■ **What you will do**
All lines in the records below with the word "title" must be returned.

Start of Source material

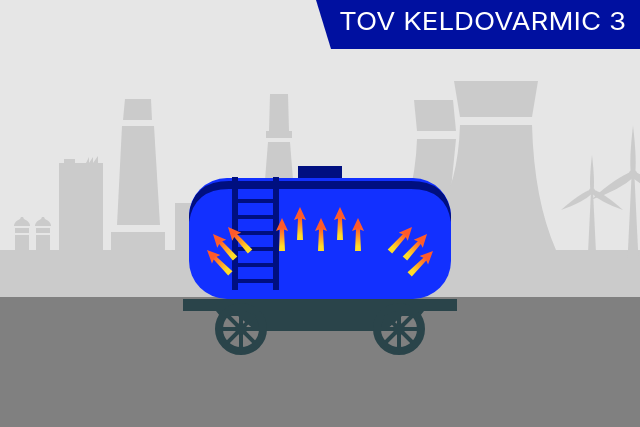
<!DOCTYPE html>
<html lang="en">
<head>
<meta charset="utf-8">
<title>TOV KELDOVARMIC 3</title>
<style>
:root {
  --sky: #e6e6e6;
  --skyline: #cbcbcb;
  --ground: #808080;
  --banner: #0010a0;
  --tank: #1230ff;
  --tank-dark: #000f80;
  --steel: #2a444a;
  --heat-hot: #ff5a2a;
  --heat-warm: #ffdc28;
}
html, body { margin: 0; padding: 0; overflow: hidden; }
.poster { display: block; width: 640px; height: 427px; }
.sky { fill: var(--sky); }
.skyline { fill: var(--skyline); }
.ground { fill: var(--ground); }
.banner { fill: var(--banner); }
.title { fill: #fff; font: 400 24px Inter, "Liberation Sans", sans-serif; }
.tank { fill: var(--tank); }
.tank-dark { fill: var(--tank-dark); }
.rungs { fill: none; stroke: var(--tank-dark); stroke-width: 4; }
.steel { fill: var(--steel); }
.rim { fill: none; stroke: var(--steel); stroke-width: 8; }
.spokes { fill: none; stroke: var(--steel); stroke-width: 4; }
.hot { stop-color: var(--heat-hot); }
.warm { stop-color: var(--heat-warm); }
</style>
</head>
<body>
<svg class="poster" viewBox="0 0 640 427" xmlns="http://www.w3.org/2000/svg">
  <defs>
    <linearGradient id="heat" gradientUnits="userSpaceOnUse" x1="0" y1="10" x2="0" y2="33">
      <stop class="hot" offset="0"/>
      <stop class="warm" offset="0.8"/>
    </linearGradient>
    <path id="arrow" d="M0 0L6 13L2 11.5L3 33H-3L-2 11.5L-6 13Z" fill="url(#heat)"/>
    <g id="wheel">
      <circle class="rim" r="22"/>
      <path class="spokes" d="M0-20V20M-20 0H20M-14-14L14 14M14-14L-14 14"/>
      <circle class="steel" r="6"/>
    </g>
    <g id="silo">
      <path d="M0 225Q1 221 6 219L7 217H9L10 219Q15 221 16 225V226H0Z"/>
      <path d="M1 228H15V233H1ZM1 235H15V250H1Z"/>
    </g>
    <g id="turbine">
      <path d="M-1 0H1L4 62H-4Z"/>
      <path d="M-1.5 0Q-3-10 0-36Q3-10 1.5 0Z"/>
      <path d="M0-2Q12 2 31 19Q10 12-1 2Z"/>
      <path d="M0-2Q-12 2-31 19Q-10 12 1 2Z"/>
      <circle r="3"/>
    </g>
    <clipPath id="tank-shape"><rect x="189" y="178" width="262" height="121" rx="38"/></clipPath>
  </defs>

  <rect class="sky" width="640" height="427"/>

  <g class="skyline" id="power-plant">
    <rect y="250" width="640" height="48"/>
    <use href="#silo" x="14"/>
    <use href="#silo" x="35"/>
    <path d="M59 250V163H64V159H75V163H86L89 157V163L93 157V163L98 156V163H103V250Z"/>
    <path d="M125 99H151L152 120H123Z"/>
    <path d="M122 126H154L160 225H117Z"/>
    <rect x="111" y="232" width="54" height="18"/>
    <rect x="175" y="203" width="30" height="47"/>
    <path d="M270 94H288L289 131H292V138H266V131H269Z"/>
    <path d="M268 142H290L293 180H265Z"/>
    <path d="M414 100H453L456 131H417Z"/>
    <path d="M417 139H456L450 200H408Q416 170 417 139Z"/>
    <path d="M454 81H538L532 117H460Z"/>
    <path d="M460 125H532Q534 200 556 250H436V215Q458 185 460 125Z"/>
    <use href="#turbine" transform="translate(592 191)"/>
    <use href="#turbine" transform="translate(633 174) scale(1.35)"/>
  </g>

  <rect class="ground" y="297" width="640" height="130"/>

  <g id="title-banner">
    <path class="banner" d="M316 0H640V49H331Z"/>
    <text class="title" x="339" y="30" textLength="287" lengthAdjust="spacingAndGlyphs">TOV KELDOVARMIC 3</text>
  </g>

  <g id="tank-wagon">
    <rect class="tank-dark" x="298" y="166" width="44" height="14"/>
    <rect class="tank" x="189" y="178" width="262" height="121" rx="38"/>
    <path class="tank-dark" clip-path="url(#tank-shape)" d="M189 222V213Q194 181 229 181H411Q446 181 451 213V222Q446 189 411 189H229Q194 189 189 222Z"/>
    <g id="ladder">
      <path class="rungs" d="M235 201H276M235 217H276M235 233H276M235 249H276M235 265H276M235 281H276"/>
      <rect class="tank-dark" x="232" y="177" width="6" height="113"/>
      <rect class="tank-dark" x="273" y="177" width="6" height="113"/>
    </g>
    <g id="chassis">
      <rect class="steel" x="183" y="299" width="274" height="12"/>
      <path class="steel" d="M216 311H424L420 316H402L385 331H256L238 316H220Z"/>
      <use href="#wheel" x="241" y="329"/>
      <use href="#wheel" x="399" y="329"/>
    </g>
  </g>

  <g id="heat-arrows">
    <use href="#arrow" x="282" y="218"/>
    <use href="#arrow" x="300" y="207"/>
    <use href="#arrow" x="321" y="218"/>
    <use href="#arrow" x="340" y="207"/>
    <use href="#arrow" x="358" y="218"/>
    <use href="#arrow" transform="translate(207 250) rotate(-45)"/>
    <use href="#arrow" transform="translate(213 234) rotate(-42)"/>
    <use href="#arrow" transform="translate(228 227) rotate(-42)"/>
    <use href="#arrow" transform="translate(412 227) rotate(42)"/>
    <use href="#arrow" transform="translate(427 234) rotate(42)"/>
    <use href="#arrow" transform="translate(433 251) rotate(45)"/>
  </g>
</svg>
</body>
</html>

End of Source material
Start of Source material

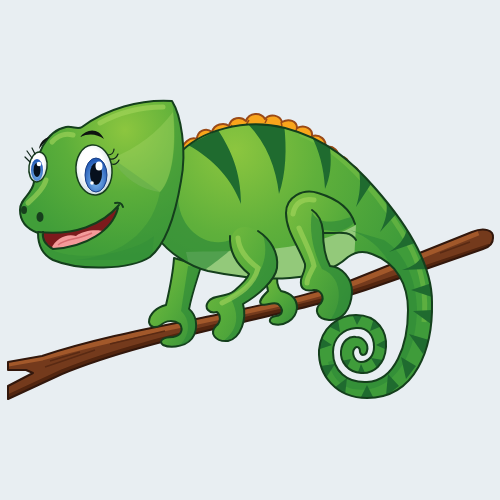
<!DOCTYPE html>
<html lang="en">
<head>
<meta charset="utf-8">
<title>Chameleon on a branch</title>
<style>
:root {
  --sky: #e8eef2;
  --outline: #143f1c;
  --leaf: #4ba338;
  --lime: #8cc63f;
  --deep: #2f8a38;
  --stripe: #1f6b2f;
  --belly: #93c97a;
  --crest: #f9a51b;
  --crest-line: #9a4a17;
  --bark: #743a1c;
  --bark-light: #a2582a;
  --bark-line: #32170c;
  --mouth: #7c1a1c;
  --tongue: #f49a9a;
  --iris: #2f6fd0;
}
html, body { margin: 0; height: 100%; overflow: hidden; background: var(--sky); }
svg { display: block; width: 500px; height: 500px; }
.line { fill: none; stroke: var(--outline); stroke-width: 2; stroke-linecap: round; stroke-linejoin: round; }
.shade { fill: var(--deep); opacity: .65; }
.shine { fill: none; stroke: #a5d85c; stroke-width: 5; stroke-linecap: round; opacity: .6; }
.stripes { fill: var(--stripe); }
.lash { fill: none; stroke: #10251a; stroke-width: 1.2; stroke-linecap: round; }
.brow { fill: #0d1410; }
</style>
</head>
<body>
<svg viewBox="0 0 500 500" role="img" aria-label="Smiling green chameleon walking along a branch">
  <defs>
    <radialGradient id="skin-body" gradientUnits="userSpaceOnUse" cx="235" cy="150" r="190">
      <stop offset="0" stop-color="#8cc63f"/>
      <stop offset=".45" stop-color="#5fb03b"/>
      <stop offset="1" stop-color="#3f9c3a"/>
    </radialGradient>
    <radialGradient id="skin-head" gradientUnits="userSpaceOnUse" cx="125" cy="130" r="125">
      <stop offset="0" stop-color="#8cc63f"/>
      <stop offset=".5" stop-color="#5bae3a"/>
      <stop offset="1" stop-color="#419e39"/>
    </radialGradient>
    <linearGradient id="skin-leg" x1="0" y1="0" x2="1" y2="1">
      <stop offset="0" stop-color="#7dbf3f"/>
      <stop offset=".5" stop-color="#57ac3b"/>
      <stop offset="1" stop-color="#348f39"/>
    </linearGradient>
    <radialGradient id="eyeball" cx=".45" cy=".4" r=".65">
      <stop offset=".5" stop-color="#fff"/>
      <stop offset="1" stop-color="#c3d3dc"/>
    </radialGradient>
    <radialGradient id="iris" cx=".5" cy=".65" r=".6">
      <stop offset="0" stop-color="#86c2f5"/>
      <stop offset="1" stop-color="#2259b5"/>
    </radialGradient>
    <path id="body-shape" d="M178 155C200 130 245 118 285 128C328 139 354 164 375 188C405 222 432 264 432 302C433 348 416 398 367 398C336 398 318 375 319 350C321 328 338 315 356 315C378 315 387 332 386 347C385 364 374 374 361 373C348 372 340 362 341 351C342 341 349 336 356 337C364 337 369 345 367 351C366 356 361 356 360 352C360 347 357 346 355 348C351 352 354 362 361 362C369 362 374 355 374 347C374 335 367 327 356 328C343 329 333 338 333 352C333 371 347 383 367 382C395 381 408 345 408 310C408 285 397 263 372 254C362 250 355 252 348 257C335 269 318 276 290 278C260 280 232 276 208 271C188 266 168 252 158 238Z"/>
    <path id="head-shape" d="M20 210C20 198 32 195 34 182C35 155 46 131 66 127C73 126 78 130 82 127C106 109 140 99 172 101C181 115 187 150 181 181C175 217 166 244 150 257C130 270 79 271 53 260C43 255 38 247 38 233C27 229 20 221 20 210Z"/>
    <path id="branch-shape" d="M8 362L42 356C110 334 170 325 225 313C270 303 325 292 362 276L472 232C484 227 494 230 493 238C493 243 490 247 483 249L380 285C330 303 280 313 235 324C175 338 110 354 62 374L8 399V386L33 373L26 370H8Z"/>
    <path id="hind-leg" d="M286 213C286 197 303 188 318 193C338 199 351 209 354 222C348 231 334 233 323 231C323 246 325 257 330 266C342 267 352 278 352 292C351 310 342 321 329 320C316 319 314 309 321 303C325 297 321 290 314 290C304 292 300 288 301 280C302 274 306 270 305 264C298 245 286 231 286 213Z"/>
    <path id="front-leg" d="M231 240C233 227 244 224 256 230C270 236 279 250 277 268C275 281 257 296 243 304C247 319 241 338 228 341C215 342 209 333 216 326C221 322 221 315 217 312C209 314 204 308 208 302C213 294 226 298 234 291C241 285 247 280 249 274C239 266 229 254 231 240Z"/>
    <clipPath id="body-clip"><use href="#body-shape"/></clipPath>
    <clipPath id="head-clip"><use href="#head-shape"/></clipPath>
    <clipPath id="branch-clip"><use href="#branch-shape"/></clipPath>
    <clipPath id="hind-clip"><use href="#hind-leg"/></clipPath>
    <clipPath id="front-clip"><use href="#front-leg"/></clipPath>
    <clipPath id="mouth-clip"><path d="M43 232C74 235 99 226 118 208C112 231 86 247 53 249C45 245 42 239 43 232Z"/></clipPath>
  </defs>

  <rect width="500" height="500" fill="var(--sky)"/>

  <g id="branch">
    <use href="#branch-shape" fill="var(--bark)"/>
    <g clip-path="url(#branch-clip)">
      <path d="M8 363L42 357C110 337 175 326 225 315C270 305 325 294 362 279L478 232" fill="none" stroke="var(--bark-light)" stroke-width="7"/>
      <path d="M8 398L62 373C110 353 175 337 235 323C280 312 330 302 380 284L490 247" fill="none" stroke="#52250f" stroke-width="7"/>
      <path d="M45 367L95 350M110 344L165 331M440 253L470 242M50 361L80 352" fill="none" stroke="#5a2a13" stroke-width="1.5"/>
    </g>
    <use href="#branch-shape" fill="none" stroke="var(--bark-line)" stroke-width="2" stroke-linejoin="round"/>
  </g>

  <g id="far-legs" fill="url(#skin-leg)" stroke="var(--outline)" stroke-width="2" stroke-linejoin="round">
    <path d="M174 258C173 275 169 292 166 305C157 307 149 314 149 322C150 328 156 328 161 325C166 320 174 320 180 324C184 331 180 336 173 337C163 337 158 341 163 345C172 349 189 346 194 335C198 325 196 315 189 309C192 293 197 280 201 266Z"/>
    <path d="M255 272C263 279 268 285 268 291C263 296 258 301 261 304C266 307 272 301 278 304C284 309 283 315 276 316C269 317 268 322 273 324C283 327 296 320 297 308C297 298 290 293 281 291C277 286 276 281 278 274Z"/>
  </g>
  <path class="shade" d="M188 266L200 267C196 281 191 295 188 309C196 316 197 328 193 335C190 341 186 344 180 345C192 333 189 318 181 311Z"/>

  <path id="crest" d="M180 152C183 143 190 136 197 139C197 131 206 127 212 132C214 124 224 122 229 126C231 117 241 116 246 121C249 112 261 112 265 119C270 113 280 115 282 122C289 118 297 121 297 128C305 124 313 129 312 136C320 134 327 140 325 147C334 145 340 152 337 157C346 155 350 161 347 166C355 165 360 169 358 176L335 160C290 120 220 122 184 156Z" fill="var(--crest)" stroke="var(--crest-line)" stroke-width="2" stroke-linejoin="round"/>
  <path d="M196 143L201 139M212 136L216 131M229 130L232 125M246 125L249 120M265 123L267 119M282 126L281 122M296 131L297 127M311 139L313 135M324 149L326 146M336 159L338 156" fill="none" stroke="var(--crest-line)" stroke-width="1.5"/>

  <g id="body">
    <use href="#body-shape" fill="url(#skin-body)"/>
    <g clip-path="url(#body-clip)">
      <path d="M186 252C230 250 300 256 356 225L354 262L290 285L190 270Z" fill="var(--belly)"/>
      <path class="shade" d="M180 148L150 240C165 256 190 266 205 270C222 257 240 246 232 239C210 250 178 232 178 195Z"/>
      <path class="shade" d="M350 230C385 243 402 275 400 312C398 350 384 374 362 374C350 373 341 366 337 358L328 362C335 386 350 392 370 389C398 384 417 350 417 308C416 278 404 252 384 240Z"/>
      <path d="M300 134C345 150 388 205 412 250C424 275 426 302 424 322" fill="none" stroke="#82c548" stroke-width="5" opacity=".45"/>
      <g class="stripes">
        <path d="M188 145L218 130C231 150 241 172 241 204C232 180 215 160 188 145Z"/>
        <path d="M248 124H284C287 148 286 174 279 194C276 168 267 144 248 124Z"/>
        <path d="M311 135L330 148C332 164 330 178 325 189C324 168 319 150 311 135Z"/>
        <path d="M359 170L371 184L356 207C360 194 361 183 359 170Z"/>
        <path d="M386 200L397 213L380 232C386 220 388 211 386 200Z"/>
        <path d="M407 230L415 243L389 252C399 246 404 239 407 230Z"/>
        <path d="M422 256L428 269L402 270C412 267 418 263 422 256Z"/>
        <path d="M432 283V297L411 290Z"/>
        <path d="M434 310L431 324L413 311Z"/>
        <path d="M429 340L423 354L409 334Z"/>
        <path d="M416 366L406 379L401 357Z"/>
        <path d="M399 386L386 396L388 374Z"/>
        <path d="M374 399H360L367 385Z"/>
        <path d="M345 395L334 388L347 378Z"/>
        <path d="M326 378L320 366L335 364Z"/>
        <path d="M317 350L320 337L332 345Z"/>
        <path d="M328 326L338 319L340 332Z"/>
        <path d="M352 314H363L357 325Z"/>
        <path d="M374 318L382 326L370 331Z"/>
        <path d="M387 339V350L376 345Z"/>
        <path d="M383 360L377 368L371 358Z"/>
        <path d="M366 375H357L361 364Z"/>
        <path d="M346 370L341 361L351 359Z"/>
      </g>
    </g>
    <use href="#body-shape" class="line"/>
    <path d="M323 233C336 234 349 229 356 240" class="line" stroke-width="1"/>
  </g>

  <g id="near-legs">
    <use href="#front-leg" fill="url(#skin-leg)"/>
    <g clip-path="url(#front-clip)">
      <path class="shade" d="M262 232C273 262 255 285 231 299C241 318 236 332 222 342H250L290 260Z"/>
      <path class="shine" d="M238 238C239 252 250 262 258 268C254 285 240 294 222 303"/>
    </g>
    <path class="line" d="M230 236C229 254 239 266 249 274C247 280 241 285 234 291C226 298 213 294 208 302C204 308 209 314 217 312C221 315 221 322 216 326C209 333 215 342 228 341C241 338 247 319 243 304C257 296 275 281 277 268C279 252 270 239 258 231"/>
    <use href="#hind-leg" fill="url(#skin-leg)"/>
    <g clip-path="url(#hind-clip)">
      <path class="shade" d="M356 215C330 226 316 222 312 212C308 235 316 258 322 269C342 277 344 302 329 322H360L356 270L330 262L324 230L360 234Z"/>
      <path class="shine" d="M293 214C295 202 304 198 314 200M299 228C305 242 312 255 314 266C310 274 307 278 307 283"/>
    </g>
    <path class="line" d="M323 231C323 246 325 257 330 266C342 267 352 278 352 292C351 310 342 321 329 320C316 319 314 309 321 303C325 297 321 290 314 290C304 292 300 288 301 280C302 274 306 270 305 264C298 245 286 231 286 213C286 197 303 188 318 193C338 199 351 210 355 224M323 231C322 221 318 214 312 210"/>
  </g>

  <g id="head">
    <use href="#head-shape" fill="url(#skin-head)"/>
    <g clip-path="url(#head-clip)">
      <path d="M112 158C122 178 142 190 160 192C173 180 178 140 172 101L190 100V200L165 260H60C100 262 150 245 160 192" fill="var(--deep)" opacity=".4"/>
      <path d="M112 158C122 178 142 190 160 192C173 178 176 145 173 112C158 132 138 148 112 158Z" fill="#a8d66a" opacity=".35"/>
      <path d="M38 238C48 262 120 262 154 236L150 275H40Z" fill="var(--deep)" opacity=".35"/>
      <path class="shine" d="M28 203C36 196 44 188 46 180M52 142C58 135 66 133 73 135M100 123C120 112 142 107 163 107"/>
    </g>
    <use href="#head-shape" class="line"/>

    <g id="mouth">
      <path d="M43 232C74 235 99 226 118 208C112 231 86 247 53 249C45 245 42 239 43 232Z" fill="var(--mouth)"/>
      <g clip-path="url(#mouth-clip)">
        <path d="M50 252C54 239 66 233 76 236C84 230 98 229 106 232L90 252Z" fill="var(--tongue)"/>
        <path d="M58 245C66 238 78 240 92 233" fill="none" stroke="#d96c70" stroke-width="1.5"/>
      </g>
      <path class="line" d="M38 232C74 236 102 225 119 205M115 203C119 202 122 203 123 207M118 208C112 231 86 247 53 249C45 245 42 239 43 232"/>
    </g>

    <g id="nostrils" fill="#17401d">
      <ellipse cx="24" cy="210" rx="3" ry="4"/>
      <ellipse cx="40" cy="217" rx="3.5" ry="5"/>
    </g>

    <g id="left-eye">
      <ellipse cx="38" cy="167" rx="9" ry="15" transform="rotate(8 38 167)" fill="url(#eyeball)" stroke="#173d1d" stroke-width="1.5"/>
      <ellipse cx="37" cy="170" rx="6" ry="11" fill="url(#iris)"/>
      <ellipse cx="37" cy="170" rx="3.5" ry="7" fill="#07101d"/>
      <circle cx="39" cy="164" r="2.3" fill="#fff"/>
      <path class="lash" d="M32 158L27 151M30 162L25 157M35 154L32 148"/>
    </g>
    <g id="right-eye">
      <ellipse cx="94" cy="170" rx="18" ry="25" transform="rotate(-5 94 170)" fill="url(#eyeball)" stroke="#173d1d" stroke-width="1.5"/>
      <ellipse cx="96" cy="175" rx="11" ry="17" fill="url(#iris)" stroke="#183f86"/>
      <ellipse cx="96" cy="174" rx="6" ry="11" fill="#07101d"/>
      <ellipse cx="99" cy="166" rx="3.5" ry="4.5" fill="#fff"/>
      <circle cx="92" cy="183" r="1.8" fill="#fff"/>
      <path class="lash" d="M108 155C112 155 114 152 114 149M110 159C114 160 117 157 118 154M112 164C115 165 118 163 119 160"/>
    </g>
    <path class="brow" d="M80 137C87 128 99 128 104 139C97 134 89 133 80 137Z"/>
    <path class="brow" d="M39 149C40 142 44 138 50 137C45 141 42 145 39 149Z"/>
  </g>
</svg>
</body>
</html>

End of Source material
Start of Source material

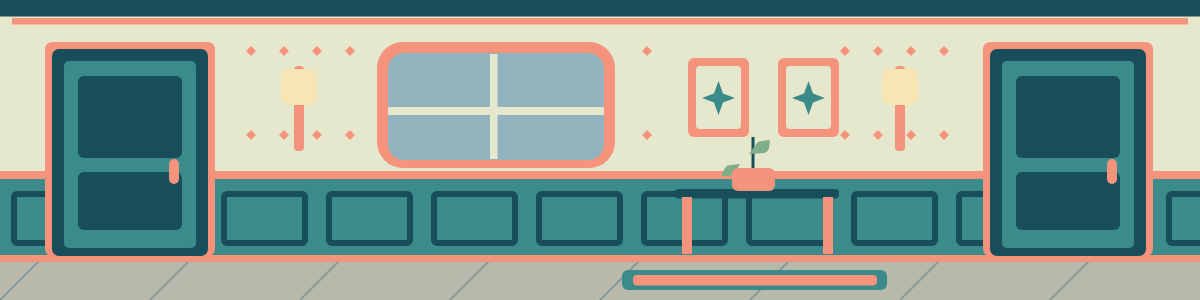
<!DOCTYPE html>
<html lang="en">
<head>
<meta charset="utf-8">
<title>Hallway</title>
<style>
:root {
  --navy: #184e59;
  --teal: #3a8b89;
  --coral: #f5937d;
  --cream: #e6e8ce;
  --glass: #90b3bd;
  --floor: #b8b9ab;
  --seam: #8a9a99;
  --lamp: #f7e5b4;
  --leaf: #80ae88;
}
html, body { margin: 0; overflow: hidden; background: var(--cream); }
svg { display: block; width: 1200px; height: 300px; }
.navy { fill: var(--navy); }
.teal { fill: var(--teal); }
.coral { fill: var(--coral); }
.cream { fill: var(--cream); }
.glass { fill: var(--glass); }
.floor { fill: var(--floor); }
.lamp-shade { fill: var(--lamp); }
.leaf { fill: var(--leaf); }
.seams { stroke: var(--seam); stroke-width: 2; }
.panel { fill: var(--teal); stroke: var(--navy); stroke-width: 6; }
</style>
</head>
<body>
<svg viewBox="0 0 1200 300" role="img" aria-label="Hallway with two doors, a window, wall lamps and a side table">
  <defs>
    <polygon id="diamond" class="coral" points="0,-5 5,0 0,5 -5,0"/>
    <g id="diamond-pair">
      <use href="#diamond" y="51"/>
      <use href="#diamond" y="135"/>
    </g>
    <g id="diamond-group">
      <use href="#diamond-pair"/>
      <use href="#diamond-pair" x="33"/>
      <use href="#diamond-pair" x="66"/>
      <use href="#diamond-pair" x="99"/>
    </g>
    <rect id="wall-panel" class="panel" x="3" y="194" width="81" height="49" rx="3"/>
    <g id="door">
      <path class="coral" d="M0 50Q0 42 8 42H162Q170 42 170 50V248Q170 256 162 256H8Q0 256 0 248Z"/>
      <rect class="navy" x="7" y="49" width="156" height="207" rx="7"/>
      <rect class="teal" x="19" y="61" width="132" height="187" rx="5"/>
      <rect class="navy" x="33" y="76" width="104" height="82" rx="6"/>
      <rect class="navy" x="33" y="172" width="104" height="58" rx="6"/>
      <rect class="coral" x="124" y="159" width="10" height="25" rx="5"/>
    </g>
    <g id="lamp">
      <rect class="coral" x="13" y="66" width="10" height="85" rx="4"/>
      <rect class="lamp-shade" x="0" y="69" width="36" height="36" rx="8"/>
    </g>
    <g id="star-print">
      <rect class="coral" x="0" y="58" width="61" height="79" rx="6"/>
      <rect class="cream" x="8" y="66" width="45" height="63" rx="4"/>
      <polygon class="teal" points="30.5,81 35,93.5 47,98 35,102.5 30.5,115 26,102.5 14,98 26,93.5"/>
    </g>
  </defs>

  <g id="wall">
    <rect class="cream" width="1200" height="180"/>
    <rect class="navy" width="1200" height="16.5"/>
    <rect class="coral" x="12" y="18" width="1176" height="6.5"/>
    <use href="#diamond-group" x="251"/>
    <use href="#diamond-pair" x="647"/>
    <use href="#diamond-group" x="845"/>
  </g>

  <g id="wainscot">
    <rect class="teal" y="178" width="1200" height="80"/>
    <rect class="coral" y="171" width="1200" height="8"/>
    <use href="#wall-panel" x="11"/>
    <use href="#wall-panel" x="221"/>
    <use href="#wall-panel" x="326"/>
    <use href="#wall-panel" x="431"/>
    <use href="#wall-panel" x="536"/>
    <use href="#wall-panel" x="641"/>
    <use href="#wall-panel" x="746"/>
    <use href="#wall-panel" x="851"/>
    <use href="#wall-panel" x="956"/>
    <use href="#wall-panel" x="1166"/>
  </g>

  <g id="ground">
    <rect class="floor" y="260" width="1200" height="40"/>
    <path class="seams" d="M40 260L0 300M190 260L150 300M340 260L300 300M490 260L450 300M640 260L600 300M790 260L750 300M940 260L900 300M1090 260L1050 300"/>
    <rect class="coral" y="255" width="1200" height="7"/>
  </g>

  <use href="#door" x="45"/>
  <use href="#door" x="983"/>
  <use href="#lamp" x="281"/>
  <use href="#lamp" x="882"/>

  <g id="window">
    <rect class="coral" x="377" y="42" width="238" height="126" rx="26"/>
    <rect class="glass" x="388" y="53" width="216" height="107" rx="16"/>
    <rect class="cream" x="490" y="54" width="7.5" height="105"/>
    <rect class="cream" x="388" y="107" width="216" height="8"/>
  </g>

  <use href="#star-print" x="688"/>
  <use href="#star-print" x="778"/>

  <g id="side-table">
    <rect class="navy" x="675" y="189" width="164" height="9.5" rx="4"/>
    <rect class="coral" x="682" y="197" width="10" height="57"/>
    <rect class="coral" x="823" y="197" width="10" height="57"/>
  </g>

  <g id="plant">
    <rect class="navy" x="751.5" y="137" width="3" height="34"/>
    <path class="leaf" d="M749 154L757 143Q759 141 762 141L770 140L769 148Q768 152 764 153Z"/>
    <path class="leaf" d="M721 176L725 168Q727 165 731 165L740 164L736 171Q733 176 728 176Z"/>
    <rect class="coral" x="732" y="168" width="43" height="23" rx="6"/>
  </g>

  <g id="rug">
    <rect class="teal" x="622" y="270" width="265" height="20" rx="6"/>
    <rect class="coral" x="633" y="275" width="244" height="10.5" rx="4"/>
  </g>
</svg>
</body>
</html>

End of Source material

■ **Exercise response**
<title>TOV KELDOVARMIC 3</title>
.title { fill: #fff; font: 400 24px Inter, "Liberation Sans", sans-serif; }
  <g id="title-banner">
    <text class="title" x="339" y="30" textLength="287" lengthAdjust="spacingAndGlyphs">TOV KELDOVARMIC 3</text>
<title>Chameleon on a branch</title>
<title>Hallway</title>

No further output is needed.